_Input for this task_.
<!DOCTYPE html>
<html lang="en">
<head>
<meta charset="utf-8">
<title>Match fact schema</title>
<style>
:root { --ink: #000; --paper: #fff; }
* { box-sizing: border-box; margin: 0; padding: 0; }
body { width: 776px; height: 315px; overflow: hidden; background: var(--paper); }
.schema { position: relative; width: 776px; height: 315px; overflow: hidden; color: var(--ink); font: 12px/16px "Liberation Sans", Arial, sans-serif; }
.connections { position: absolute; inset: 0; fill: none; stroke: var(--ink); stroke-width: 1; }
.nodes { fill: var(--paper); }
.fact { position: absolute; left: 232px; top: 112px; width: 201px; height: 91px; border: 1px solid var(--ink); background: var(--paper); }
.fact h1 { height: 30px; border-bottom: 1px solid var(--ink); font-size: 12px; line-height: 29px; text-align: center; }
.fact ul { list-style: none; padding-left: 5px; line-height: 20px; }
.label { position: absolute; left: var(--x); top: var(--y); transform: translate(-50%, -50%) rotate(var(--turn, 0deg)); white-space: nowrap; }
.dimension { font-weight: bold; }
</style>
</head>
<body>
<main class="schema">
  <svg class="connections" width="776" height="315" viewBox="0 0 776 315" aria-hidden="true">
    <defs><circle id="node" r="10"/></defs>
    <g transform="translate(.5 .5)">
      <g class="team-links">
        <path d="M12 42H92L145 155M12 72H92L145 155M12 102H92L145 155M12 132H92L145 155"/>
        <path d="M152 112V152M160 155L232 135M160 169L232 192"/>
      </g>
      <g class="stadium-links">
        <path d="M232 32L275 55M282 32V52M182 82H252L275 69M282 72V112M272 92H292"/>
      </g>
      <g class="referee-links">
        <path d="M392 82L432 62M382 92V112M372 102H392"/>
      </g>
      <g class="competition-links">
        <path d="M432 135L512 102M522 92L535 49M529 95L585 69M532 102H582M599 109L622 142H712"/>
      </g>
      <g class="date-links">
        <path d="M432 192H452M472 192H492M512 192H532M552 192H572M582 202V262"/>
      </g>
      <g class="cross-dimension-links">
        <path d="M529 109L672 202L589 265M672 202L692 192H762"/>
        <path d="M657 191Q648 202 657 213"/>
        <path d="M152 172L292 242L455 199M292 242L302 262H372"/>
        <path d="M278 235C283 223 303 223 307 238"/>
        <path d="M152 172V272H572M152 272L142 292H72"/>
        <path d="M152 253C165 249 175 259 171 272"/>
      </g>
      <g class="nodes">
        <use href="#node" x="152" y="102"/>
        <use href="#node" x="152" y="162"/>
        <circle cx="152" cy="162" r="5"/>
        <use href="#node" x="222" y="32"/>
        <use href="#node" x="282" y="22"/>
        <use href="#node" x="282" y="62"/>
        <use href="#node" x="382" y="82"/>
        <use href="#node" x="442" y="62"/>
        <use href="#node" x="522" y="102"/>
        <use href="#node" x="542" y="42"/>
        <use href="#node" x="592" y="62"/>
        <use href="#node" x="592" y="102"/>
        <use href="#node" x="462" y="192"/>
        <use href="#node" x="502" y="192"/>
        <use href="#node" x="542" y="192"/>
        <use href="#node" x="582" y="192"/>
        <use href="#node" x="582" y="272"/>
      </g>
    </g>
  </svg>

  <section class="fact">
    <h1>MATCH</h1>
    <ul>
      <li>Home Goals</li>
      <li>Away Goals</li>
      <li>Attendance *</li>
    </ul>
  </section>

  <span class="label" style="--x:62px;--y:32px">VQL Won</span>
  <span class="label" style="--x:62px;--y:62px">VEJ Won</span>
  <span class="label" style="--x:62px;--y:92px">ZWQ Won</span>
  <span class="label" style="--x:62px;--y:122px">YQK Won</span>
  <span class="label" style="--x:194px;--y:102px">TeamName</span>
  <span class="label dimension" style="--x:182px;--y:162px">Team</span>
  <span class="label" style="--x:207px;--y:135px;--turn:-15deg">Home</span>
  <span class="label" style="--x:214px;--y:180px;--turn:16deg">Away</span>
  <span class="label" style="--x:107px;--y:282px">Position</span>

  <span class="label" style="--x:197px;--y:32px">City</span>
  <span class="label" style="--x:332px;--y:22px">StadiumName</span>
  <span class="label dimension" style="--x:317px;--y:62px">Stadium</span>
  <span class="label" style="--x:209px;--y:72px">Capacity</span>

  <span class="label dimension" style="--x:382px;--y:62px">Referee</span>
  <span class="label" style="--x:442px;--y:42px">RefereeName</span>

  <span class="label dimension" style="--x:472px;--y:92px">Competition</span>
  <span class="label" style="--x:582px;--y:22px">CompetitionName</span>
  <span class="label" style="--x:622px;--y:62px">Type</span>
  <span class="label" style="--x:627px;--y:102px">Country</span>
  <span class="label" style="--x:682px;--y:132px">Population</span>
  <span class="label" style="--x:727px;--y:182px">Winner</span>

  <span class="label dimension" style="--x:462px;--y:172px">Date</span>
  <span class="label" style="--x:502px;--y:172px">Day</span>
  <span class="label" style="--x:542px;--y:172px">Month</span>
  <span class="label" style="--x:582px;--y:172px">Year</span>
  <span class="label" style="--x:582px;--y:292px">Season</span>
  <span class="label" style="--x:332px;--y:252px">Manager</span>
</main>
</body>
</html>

_Task to complete_. What belongs in the answer is each line of the listing that contains the word "links".

_Expected output_.
      <g class="team-links">
      <g class="stadium-links">
      <g class="referee-links">
      <g class="competition-links">
      <g class="date-links">
      <g class="cross-dimension-links">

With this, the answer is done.